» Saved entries
******************************

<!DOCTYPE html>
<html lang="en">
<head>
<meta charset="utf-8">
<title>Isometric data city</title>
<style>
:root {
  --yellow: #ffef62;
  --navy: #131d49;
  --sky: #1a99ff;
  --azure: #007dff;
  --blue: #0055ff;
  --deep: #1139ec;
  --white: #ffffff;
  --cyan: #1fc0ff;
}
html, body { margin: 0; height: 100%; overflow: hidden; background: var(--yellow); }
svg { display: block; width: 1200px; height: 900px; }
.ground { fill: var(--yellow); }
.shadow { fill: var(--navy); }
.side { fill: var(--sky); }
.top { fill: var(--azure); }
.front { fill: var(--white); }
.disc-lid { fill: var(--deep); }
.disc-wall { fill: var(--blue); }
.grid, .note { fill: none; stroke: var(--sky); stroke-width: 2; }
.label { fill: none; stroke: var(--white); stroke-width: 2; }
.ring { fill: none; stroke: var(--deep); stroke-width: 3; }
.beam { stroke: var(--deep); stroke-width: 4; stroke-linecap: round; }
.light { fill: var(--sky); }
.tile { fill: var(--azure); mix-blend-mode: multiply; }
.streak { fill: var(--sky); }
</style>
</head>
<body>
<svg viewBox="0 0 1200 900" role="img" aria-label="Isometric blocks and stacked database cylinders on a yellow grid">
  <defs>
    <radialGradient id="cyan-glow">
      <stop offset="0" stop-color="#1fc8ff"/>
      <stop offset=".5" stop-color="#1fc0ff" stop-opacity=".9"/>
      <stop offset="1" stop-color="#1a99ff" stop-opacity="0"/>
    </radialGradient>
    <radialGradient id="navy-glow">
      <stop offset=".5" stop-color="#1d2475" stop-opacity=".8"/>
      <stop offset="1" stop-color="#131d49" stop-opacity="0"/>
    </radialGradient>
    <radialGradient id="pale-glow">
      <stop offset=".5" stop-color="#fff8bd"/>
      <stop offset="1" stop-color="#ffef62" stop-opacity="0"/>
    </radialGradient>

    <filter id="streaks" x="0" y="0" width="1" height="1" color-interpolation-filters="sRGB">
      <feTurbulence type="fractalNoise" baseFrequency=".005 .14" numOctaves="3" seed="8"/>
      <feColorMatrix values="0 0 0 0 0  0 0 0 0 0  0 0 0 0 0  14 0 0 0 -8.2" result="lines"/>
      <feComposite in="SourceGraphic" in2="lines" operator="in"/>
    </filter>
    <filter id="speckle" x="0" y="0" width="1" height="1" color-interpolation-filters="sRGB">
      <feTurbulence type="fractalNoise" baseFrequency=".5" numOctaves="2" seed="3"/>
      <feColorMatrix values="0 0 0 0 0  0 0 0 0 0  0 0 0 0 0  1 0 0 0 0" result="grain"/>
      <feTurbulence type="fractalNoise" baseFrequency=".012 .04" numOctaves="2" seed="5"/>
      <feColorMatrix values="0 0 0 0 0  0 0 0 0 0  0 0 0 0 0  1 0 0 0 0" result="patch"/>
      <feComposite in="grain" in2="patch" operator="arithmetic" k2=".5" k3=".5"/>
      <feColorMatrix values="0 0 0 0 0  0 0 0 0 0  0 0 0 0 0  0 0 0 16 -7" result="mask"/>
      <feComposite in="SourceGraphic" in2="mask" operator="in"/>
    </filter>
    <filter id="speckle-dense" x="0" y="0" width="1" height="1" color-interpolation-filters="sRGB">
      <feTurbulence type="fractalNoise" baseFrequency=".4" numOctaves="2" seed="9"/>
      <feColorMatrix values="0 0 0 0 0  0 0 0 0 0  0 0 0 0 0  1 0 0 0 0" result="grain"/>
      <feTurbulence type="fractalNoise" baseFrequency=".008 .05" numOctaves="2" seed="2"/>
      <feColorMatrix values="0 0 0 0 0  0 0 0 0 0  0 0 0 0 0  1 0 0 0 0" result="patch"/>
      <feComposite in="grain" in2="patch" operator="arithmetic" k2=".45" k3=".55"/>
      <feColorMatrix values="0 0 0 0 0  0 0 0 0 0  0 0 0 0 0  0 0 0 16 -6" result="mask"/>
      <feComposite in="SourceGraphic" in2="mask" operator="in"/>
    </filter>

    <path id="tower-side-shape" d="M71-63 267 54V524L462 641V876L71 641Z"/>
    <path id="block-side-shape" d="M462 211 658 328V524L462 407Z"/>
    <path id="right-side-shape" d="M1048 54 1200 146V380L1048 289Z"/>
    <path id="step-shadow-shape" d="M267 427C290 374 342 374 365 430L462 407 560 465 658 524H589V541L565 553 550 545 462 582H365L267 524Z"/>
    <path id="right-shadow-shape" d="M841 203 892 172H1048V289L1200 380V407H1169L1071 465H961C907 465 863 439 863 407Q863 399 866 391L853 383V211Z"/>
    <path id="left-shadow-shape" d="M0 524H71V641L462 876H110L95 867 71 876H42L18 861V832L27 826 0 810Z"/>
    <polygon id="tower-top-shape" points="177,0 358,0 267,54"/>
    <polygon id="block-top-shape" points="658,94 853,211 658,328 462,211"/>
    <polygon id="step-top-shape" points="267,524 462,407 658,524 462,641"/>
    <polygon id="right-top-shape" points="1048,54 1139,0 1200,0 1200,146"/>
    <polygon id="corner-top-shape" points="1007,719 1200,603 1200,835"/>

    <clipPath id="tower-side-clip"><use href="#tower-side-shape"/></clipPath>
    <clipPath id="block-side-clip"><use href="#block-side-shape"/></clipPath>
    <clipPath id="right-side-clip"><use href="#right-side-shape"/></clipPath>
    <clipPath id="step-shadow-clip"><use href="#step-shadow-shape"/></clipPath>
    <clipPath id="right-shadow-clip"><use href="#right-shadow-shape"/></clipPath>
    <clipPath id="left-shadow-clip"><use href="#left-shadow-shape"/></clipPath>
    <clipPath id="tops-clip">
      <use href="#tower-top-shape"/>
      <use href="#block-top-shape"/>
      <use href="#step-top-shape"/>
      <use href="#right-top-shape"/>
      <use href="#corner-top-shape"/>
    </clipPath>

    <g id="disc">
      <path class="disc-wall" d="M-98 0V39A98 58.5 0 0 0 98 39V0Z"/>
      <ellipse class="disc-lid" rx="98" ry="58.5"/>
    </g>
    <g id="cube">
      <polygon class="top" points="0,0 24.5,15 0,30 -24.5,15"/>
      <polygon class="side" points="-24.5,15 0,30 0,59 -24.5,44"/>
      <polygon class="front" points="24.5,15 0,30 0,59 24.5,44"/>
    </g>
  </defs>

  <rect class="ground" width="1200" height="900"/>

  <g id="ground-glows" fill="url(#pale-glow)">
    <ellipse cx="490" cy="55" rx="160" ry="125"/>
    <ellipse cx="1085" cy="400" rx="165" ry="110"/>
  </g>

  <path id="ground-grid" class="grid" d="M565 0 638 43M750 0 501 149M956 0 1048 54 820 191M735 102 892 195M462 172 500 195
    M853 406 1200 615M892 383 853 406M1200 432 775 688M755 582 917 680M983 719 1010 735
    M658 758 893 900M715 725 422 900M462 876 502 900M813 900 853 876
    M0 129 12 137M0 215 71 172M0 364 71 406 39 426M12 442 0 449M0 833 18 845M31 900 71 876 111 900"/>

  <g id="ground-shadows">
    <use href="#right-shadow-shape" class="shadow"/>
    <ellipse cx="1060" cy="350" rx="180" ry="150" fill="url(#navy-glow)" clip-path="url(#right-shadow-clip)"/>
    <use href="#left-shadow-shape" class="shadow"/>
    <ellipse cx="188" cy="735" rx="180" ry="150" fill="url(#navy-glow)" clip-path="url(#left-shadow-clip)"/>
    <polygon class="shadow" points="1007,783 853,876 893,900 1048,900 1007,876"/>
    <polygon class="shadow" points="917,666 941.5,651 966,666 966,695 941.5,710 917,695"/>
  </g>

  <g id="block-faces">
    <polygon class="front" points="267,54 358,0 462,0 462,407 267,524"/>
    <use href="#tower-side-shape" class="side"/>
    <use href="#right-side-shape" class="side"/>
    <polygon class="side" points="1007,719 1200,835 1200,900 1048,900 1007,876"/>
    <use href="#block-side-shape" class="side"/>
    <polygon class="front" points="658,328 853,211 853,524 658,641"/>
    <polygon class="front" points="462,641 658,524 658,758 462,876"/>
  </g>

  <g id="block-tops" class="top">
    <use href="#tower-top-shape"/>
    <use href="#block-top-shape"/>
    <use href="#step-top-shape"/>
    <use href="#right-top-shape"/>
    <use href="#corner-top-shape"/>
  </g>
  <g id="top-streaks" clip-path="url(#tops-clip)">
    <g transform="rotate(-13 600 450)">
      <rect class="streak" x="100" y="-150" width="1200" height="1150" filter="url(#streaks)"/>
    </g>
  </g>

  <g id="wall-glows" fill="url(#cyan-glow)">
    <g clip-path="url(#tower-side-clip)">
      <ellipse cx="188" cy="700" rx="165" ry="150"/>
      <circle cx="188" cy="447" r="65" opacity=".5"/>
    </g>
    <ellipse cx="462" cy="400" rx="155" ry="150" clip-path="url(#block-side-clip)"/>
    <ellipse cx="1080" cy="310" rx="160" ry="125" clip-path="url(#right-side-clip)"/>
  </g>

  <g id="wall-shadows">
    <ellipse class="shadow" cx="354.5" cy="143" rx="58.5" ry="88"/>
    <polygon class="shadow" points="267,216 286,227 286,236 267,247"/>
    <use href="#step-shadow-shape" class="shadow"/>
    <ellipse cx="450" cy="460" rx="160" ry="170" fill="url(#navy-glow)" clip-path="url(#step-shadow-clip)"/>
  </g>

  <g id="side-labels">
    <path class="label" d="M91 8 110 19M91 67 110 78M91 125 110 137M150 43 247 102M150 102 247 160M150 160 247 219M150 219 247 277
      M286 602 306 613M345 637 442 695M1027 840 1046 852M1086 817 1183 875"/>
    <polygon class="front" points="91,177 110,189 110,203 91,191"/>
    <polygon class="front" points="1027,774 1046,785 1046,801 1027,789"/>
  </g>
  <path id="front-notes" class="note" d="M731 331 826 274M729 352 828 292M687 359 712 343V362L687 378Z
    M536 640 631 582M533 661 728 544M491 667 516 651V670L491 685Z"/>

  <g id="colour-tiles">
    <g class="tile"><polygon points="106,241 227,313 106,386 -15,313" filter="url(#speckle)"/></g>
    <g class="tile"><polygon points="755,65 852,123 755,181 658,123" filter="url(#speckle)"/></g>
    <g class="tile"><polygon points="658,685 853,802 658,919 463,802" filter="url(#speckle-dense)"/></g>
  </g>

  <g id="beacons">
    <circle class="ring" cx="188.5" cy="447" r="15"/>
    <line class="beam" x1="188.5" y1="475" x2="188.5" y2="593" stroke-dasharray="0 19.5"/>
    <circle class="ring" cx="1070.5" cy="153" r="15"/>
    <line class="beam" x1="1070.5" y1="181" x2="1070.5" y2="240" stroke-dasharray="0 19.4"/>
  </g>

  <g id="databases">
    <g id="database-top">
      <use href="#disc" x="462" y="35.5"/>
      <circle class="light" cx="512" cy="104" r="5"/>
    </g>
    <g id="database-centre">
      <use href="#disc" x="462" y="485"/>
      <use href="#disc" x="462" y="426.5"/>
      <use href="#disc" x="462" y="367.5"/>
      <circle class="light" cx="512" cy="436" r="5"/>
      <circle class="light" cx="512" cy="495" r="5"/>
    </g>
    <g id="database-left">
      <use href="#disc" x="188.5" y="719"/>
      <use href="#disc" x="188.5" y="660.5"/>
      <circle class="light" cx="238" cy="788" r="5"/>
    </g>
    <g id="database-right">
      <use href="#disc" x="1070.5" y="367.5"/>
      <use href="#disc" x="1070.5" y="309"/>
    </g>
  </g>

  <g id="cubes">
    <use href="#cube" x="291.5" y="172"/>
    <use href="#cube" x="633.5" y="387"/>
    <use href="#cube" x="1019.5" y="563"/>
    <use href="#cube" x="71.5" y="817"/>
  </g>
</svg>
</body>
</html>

******************************

» To do
Lines from the beginning of the data above through the line containing "block; width: 1200px;" are to be returned exactly, and no others.

» Task response
<!DOCTYPE html>
<html lang="en">
<head>
<meta charset="utf-8">
<title>Isometric data city</title>
<style>
:root {
  --yellow: #ffef62;
  --navy: #131d49;
  --sky: #1a99ff;
  --azure: #007dff;
  --blue: #0055ff;
  --deep: #1139ec;
  --white: #ffffff;
  --cyan: #1fc0ff;
}
html, body { margin: 0; height: 100%; overflow: hidden; background: var(--yellow); }
svg { display: block; width: 1200px; height: 900px; }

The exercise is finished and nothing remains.